The unprecedented pandemic of pneumonia caused by a novel coronavirus, SARS-CoV-2, in China and beyond has had major public health impacts on a global scale [1, 2]. Although bats are regarded as the most likely natural hosts for SARS-CoV-2 , the origins of the virus remain unclear. Here, we report a novel bat-derived coronavirus, denoted RmYN02, identified from a metagenomic analysis of samples from 227 bats collected from Yunnan Province in China between May and October 2019. Notably, RmYN02 shares 93.3% nucleotide identity with SARS-CoV-2 at the scale of the complete virus genome and 97.2% identity in the 1ab gene, in which it is the closest relative of SARS-CoV-2 reported to date.
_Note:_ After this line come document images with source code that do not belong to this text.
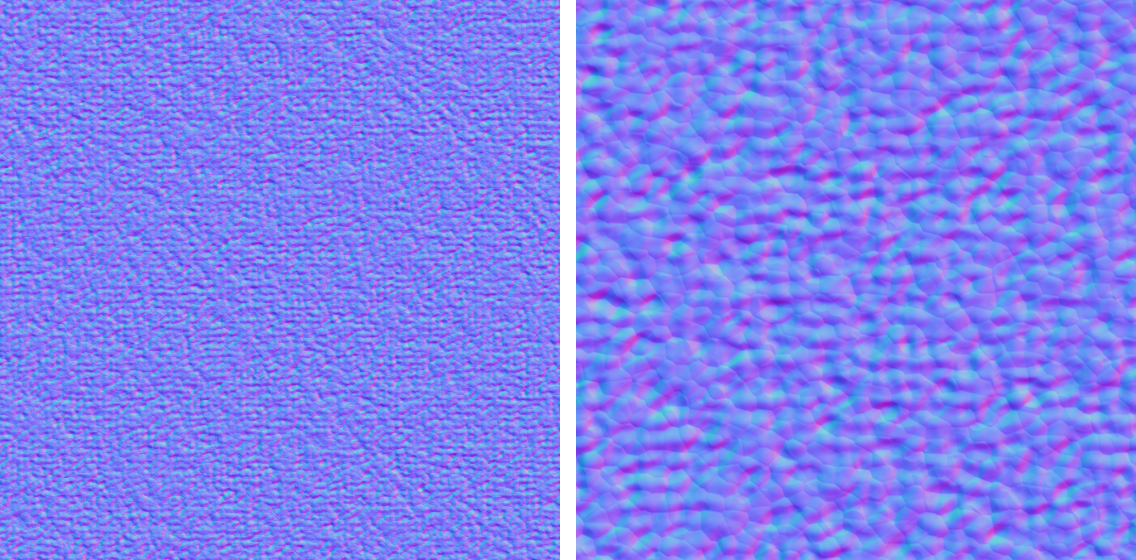
Left: the whole. Right: its middle third, enlarged.
Write a WebGL 2 fragment shader that draws this texture map.

```glsl
#version 300 es
precision highp float;
// Tangent-space normal map of a rough, fuzzy woven cloth.
// A height field of frayed thread rows, faint columns and cellular fibres
// is differentiated, and its surface normal is encoded as a colour.

uniform vec2 u_resolution;
out vec4 fragColor;

const float TAU = 6.2831853;

// Weave: threads per canvas side; heights are in units of one row
const float ROWS = 80.0;
const float COLUMNS = 86.0;
const float ROW_HEIGHT = 0.025;
const float COLUMN_HEIGHT = 0.011;
const float ROW_WAVER = 0.08;
const float ROW_FRAY = 0.12;

// Grain: cells per canvas side and height of each layer
const vec2 LUMP_CELLS = vec2(36.0, 44.0);
const vec2 FIBRE_CELLS = vec2(98.0, 145.0); // along and across the slant
const vec2 CRUMB_CELLS = vec2(98.0, 116.0);
const vec2 PATCH_CELLS = vec2(22.0, 34.0);
const float LUMP_HEIGHT = 0.055;
const float FIBRE_HEIGHT = 0.10;
const float CRUMB_HEIGHT = 0.10;
const float PIT_BIAS = 0.35;

// Encoding
const float STEEPNESS = 1.1;
const float SAMPLE_STEP = 0.0006;
const vec2 MEAN_TILT = vec2(-0.015, 0.0);
const float DEPTH_SCALE = 0.945;

vec3 hash3(vec2 cell) {
    vec3 q = fract(cell.xyx * vec3(0.1031, 0.1030, 0.0973));
    q += dot(q, q.yxz + 33.33);
    return fract((q.xxy + q.yzz) * q.zyx);
}

// Cellular noise: x = sum of signed round bumps, y = squared nearest distance
vec2 cellular(vec2 p) {
    vec2 base = floor(p);
    float bumps = 0.0;
    float nearest = 2.0;
    for (int j = -1; j <= 1; j++) {
        for (int i = -1; i <= 1; i++) {
            vec2 cell = base + vec2(i, j);
            vec3 rnd = hash3(cell + 207.0);
            vec2 offset = cell + rnd.xy - p;
            float d2 = dot(offset, offset);
            float falloff = max(0.0, 1.0 - d2);
            float weight = rnd.z - 0.5 + 0.5 * sign(rnd.z - 0.5);
            bumps += weight * falloff * falloff;
            nearest = min(nearest, d2);
        }
    }
    return vec2(bumps, nearest);
}

// Layered sines that bend the threads
float waver(vec2 p) {
    return sin(TAU * (9.0 * p.x + 3.0 * p.y))
         + 0.7 * sin(TAU * (23.0 * p.x - 11.0 * p.y) + 1.3)
         + 0.5 * sin(TAU * (41.0 * p.x + 17.0 * p.y) + 4.1);
}

float clothHeight(vec2 p, float weaveClarity) {
    // Fibres lean up to the right; pits are steeper than humps
    vec2 slanted = vec2(p.x + p.y, p.y - p.x) * inversesqrt(2.0);
    float fibre = cellular(slanted * FIBRE_CELLS + 31.0).x;
    fibre -= PIT_BIAS * abs(fibre);

    // Crossing threads, frayed by the fibres
    float rowPhase = ROWS * p.y + ROW_WAVER * waver(p) + ROW_FRAY * fibre;
    float columnPhase = COLUMNS * p.x + ROW_WAVER * waver(p.yx + 0.37);
    float weave = ROW_HEIGHT * sin(TAU * rowPhase)
                + COLUMN_HEIGHT * sin(TAU * columnPhase);

    // Soft lumps and sharp-edged crumbs
    float grain = LUMP_HEIGHT * cellular(p * LUMP_CELLS).x
                + FIBRE_HEIGHT * fibre
                - CRUMB_HEIGHT * cellular(p * CRUMB_CELLS + 83.0).y;
    return (weave * weaveClarity + grain) / ROWS;
}

void main() {
    vec2 uv = gl_FragCoord.xy / u_resolution;

    // The weave shows clearly in some patches and is buried in others
    float weaveClarity = clamp(0.9 + 0.45 * cellular(uv * PATCH_CELLS).x, 0.3, 1.5);

    // Central differences also soften the creases
    vec2 e = vec2(SAMPLE_STEP, 0.0);
    vec2 slope = vec2(
        clothHeight(uv + e.xy, weaveClarity) - clothHeight(uv - e.xy, weaveClarity),
        clothHeight(uv + e.yx, weaveClarity) - clothHeight(uv - e.yx, weaveClarity)
    ) / (2.0 * SAMPLE_STEP);

    vec3 normal = normalize(vec3(MEAN_TILT - STEEPNESS * slope, 1.0));
    normal.z *= DEPTH_SCALE;
    fragColor = vec4(0.5 + 0.5 * normal, 1.0);
}
```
In contrast, RmYN02 showed low sequence identity (61.3%) to SARS-CoV-2 in the receptor-binding domain (RBD) and might not bind to angiotensin-converting enzyme 2 (ACE2). Critically, and in a similar manner to SARS-CoV-2, RmYN02 was characterized by the insertion of multiple amino acids at the junction site of the S1 and S2 subunits of the spike (S) protein. This provides strong evidence that such insertion events can occur naturally in animal betacoronaviruses.
The factors mediating fatal SARS-CoV-2 infections are poorly understood. Here, we show that cigarette smoke causes a dose-dependent upregulation of Angiotensin Converting Enzyme 2 (ACE2), the SARS-CoV-2 receptor, in rodent and human lungs. Using single-cell sequencing data, we demonstrate that ACE2 is expressed in a subset of secretory cells in the respiratory tract. Chronic smoke exposure triggers the expansion of this cell population and a concomitant increase in ACE2 expression. In contrast, quitting smoking decreases the abundance of these secretory cells and reduces ACE2 levels. Finally, we demonstrate that ACE2 expression is responsive to inflammatory signaling and can be upregulated by viral infections or interferon treatment. Taken together, these results may partially explain why smokers are particularly susceptible to severe SARS-CoV-2 infections. Furthermore, our work identifies ACE2 as an interferon-stimulated gene in lung cells, suggesting that SARS-CoV-2 infections could create positive-feedback loops that increase ACE2 levels and facilitate viral dissemination.